Data supplied

━━━━━━

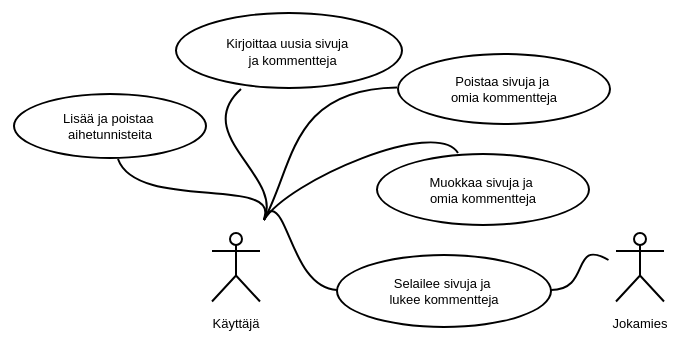
<!DOCTYPE html>
<html lang="fi">
<head>
<meta charset="utf-8">
<title>Käyttötapauskaavio</title>
<style>
  :root { --ink: #000; --paper: #fff; }
  * { box-sizing: border-box; }
  body { margin: 0; background: var(--paper); overflow: hidden; }
  .diagram {
    position: relative; width: 684px; height: 344px; overflow: hidden;
    background: var(--paper); color: var(--ink);
    font: 13px/16px "Liberation Sans", Arial, sans-serif;
  }
  .links { position: absolute; inset: 0; fill: none; stroke: var(--ink); stroke-width: 2; }
  .use-case {
    position: absolute; display: flex; align-items: center; justify-content: center;
    margin: 0; padding-top: 2px; border: 2px solid var(--ink); border-radius: 50%;
    background: var(--paper); text-align: center; white-space: nowrap;
  }
  .write  { left: 175px; top: 12px;  width: 228px; height: 77px; line-height: 17px; }
  .remove { left: 397px; top: 53px;  width: 214px; height: 72px; }
  .tags   { left: 13px;  top: 93px;  width: 194px; height: 66px; }
  .edit   { left: 376px; top: 153px; width: 214px; height: 73px; }
  .browse { left: 336px; top: 254px; width: 216px; height: 74px; }
  .actor {
    position: absolute; top: 232px; width: 80px; margin: 0;
    display: flex; flex-direction: column; align-items: center; gap: 13px;
  }
  .actor svg { display: block; fill: var(--paper); stroke: var(--ink); stroke-width: 2; }
  .user { left: 196px; }
  .everyone { left: 600px; }
</style>
</head>
<body>
<main class="diagram">
  <svg class="links" width="684" height="344" viewBox="0 0 684 344" aria-hidden="true">
    <path d="M118 159C136 210 273 178 265 215L264 220"/>
    <path d="M241 89C190 135 284 176 264 220"/>
    <path d="M397 87.5C290 89 294 165 264 220"/>
    <path d="M458 153C436 117 288 181 264 220"/>
    <path d="M337 290C295 288 289 213 272 211Q268 211 264 220"/>
    <path d="M551 290C592 290 570 238 608.5 260"/>
  </svg>

  <p class="use-case write"><span>Kirjoittaa uusia sivuja&nbsp;<br>&nbsp;&nbsp;ja kommentteja</span></p>
  <p class="use-case remove"><span>Poistaa sivuja ja&nbsp;<br>omia kommentteja</span></p>
  <p class="use-case tags"><span>Lisää ja poistaa&nbsp;<br>aihetunnisteita</span></p>
  <p class="use-case edit"><span>Muokkaa sivuja ja&nbsp;<br>omia kommentteja</span></p>
  <p class="use-case browse"><span>Selailee sivuja ja&nbsp;<br>lukee kommentteja</span></p>

  <figure class="actor user">
    <svg width="50" height="71" viewBox="0 0 50 71" aria-hidden="true">
      <defs>
        <g id="stick-figure">
          <circle cx="25" cy="7" r="6"/>
          <path fill="none" d="M25 13V43.5M1 19H49M1 69.5L25 43.5L49 69.5"/>
        </g>
      </defs>
      <use href="#stick-figure"/>
    </svg>
    <figcaption>Käyttäjä</figcaption>
  </figure>
  <figure class="actor everyone">
    <svg width="50" height="71" viewBox="0 0 50 71" aria-hidden="true"><use href="#stick-figure"/></svg>
    <figcaption>Jokamies</figcaption>
  </figure>
</main>
</body>
</html>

━━━━━━

Exercise description
Output all the entries exactly, minus any pictures.

Output of the task
<!DOCTYPE html>
<html lang="fi">
<head>
<meta charset="utf-8">
<title>Käyttötapauskaavio</title>
<style>
  :root { --ink: #000; --paper: #fff; }
  * { box-sizing: border-box; }
  body { margin: 0; background: var(--paper); overflow: hidden; }
  .diagram {
    position: relative; width: 684px; height: 344px; overflow: hidden;
    background: var(--paper); color: var(--ink);
    font: 13px/16px "Liberation Sans", Arial, sans-serif;
  }
  .links { position: absolute; inset: 0; fill: none; stroke: var(--ink); stroke-width: 2; }
  .use-case {
    position: absolute; display: flex; align-items: center; justify-content: center;
    margin: 0; padding-top: 2px; border: 2px solid var(--ink); border-radius: 50%;
    background: var(--paper); text-align: center; white-space: nowrap;
  }
  .write  { left: 175px; top: 12px;  width: 228px; height: 77px; line-height: 17px; }
  .remove { left: 397px; top: 53px;  width: 214px; height: 72px; }
  .tags   { left: 13px;  top: 93px;  width: 194px; height: 66px; }
  .edit   { left: 376px; top: 153px; width: 214px; height: 73px; }
  .browse { left: 336px; top: 254px; width: 216px; height: 74px; }
  .actor {
    position: absolute; top: 232px; width: 80px; margin: 0;
    display: flex; flex-direction: column; align-items: center; gap: 13px;
  }
  .actor svg { display: block; fill: var(--paper); stroke: var(--ink); stroke-width: 2; }
  .user { left: 196px; }
  .everyone { left: 600px; }
</style>
</head>
<body>
<main class="diagram">
  <svg class="links" width="684" height="344" viewBox="0 0 684 344" aria-hidden="true">
    <path d="M118 159C136 210 273 178 265 215L264 220"/>
    <path d="M241 89C190 135 284 176 264 220"/>
    <path d="M397 87.5C290 89 294 165 264 220"/>
    <path d="M458 153C436 117 288 181 264 220"/>
    <path d="M337 290C295 288 289 213 272 211Q268 211 264 220"/>
    <path d="M551 290C592 290 570 238 608.5 260"/>
  </svg>

  <p class="use-case write"><span>Kirjoittaa uusia sivuja&nbsp;<br>&nbsp;&nbsp;ja kommentteja</span></p>
  <p class="use-case remove"><span>Poistaa sivuja ja&nbsp;<br>omia kommentteja</span></p>
  <p class="use-case tags"><span>Lisää ja poistaa&nbsp;<br>aihetunnisteita</span></p>
  <p class="use-case edit"><span>Muokkaa sivuja ja&nbsp;<br>omia kommentteja</span></p>
  <p class="use-case browse"><span>Selailee sivuja ja&nbsp;<br>lukee kommentteja</span></p>

  <figure class="actor user">
    <svg width="50" height="71" viewBox="0 0 50 71" aria-hidden="true">
      <defs>
        <g id="stick-figure">
          <circle cx="25" cy="7" r="6"/>
          <path fill="none" d="M25 13V43.5M1 19H49M1 69.5L25 43.5L49 69.5"/>
        </g>
      </defs>
      <use href="#stick-figure"/>
    </svg>
    <figcaption>Käyttäjä</figcaption>
  </figure>
  <figure class="actor everyone">
    <svg width="50" height="71" viewBox="0 0 50 71" aria-hidden="true"><use href="#stick-figure"/></svg>
    <figcaption>Jokamies</figcaption>
  </figure>
</main>
</body>
</html>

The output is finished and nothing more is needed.